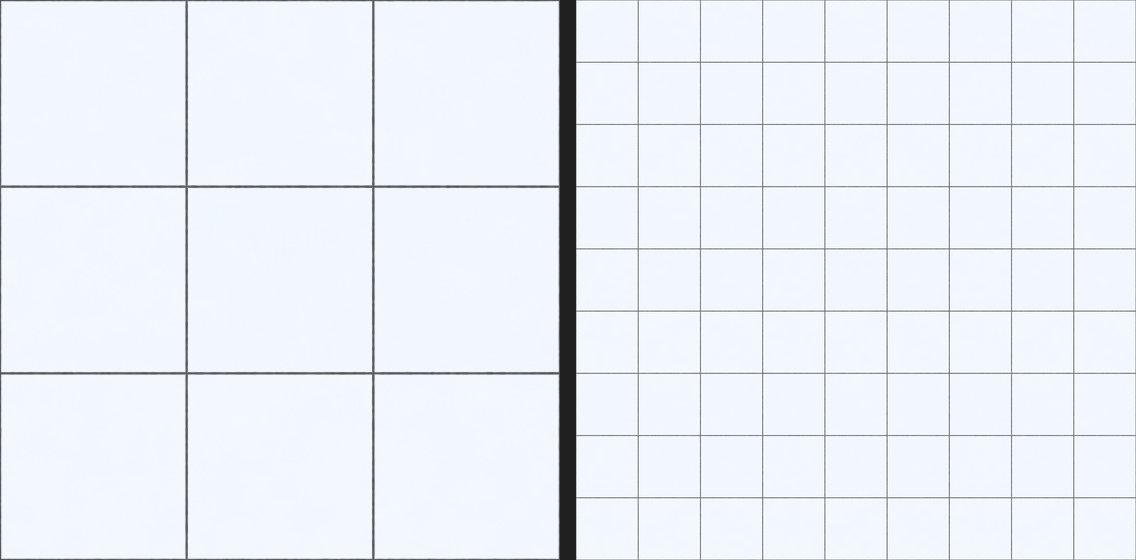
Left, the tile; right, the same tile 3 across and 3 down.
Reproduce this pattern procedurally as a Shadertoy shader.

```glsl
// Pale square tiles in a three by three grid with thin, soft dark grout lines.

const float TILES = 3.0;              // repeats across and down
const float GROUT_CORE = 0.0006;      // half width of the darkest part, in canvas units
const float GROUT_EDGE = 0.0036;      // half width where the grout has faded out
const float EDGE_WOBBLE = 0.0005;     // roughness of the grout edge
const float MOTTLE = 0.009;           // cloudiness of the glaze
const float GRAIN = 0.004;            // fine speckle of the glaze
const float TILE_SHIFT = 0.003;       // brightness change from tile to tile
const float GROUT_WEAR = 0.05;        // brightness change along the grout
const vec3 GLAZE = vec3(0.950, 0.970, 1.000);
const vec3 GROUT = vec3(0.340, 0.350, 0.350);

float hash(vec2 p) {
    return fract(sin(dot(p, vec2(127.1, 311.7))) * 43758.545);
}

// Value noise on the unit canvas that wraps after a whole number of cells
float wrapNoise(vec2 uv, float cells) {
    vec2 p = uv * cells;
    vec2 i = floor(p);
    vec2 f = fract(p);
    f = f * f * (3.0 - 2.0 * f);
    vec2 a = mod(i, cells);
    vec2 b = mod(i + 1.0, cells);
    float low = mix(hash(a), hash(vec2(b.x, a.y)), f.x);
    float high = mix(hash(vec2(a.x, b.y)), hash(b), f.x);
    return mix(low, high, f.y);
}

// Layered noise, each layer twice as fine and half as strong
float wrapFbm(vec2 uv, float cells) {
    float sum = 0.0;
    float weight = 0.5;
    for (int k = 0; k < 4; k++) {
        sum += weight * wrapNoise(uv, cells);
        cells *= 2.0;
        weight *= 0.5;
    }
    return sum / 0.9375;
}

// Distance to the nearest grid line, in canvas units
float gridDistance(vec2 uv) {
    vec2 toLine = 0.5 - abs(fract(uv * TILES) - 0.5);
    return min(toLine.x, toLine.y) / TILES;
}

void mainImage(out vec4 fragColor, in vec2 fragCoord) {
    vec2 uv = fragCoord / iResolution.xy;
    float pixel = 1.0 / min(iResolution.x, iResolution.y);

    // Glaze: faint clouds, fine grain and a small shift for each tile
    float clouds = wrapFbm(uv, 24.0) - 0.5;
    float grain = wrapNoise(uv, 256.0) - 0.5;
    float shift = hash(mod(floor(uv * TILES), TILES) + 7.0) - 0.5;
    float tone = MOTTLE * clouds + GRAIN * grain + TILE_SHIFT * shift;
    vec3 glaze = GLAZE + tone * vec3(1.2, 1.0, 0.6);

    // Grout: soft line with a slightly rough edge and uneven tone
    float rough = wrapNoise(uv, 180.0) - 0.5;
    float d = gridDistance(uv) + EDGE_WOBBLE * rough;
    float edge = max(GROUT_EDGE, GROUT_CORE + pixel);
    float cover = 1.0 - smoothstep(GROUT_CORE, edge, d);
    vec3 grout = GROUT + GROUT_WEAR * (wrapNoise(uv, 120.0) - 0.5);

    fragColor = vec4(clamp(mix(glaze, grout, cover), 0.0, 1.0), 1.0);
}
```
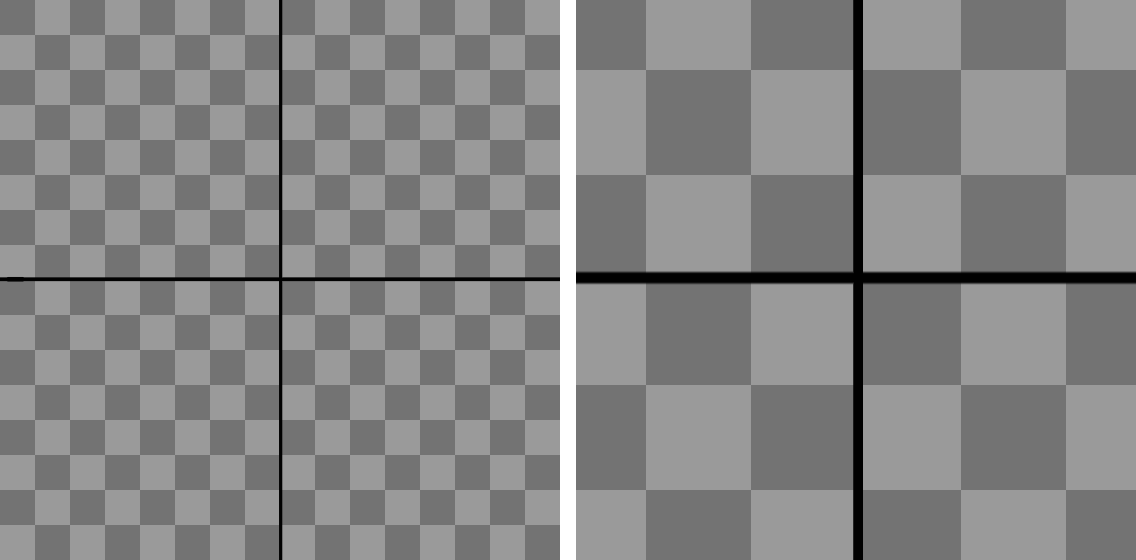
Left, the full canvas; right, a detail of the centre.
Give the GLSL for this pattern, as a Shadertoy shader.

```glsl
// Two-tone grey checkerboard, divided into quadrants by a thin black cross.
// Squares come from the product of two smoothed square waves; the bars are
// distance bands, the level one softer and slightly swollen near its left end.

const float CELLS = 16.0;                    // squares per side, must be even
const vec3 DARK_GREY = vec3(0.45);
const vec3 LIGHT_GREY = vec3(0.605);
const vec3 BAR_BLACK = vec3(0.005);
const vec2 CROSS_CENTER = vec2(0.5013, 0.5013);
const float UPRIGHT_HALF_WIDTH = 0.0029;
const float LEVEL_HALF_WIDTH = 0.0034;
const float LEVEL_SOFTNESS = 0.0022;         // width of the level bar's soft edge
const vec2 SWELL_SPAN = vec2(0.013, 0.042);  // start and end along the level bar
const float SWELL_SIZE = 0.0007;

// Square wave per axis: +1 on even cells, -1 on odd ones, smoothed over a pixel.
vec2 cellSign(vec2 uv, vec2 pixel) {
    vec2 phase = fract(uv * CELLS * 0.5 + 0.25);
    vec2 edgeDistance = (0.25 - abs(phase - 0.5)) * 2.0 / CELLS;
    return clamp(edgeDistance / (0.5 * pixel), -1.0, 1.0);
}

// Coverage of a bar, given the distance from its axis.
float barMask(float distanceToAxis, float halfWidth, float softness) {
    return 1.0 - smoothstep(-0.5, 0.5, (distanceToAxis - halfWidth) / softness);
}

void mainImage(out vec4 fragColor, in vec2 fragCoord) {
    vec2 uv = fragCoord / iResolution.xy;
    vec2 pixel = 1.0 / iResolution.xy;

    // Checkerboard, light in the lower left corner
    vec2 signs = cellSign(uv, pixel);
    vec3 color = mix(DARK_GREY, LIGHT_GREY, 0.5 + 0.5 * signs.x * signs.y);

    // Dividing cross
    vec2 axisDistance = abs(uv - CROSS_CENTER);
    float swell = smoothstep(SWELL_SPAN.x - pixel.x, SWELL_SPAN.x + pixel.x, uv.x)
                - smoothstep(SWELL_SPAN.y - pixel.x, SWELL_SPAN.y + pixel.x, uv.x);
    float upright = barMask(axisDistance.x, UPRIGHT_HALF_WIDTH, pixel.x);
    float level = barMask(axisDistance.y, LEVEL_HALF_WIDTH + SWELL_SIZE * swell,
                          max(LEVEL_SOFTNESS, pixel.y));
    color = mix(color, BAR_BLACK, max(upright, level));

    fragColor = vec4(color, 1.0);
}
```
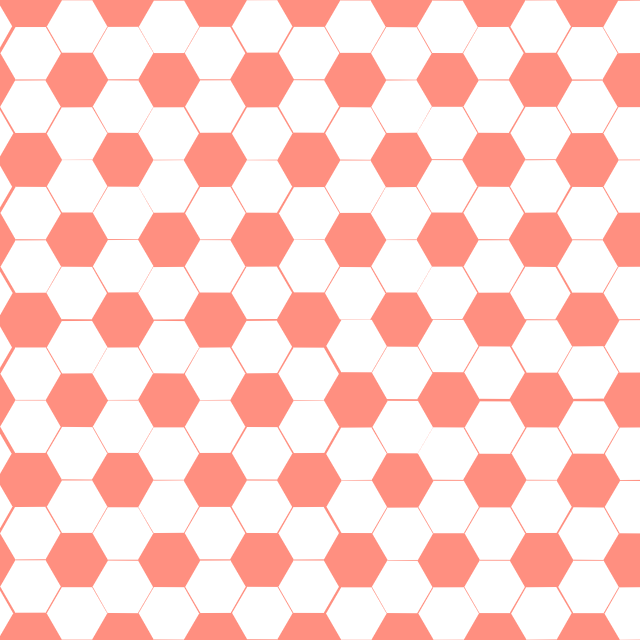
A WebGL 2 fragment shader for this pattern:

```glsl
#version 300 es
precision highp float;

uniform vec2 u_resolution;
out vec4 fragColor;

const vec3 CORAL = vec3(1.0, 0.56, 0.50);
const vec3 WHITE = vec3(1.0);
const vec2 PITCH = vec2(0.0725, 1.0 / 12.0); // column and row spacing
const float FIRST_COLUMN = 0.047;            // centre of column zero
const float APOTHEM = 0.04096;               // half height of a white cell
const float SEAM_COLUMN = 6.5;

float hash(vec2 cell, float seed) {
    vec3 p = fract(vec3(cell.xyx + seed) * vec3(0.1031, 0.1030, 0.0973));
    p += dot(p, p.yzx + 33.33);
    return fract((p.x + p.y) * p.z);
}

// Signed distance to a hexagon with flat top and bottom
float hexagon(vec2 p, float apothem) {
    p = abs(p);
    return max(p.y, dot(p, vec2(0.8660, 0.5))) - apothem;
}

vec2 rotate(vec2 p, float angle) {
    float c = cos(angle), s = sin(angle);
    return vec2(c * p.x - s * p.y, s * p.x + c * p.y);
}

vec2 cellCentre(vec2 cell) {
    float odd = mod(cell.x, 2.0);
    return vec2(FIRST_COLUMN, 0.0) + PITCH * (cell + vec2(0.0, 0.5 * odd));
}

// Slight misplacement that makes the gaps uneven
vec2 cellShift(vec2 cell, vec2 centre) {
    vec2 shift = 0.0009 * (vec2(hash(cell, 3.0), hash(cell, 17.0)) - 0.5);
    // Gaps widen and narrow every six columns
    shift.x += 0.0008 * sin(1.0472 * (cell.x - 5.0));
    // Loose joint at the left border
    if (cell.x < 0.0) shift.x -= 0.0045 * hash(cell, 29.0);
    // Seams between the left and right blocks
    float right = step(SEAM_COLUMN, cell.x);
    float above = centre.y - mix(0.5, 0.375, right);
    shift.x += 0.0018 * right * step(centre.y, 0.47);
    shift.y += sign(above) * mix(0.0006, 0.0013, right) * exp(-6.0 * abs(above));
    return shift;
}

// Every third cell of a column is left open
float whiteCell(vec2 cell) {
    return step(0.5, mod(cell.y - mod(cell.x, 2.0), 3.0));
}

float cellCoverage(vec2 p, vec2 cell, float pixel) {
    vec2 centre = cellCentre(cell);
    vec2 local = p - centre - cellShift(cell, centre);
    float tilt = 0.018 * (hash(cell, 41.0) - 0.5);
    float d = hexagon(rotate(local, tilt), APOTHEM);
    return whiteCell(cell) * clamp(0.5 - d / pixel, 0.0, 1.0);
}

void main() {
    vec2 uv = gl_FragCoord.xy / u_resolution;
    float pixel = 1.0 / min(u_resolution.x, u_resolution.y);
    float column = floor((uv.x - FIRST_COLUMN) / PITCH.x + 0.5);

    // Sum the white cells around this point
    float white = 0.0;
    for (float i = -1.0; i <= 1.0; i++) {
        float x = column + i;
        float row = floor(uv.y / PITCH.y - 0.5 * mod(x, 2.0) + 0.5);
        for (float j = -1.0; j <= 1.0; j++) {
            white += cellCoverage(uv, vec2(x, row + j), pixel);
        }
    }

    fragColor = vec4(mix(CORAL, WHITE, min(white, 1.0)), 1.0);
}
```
# # # # #
• _Your assignment_
Spot every line in the entries that includes the word "smoothstep", and copy each one out.

• _Final answer_
    float cover = 1.0 - smoothstep(GROUT_CORE, edge, d);
    return 1.0 - smoothstep(-0.5, 0.5, (distanceToAxis - halfWidth) / softness);
    float swell = smoothstep(SWELL_SPAN.x - pixel.x, SWELL_SPAN.x + pixel.x, uv.x)
                - smoothstep(SWELL_SPAN.y - pixel.x, SWELL_SPAN.y + pixel.x, uv.x);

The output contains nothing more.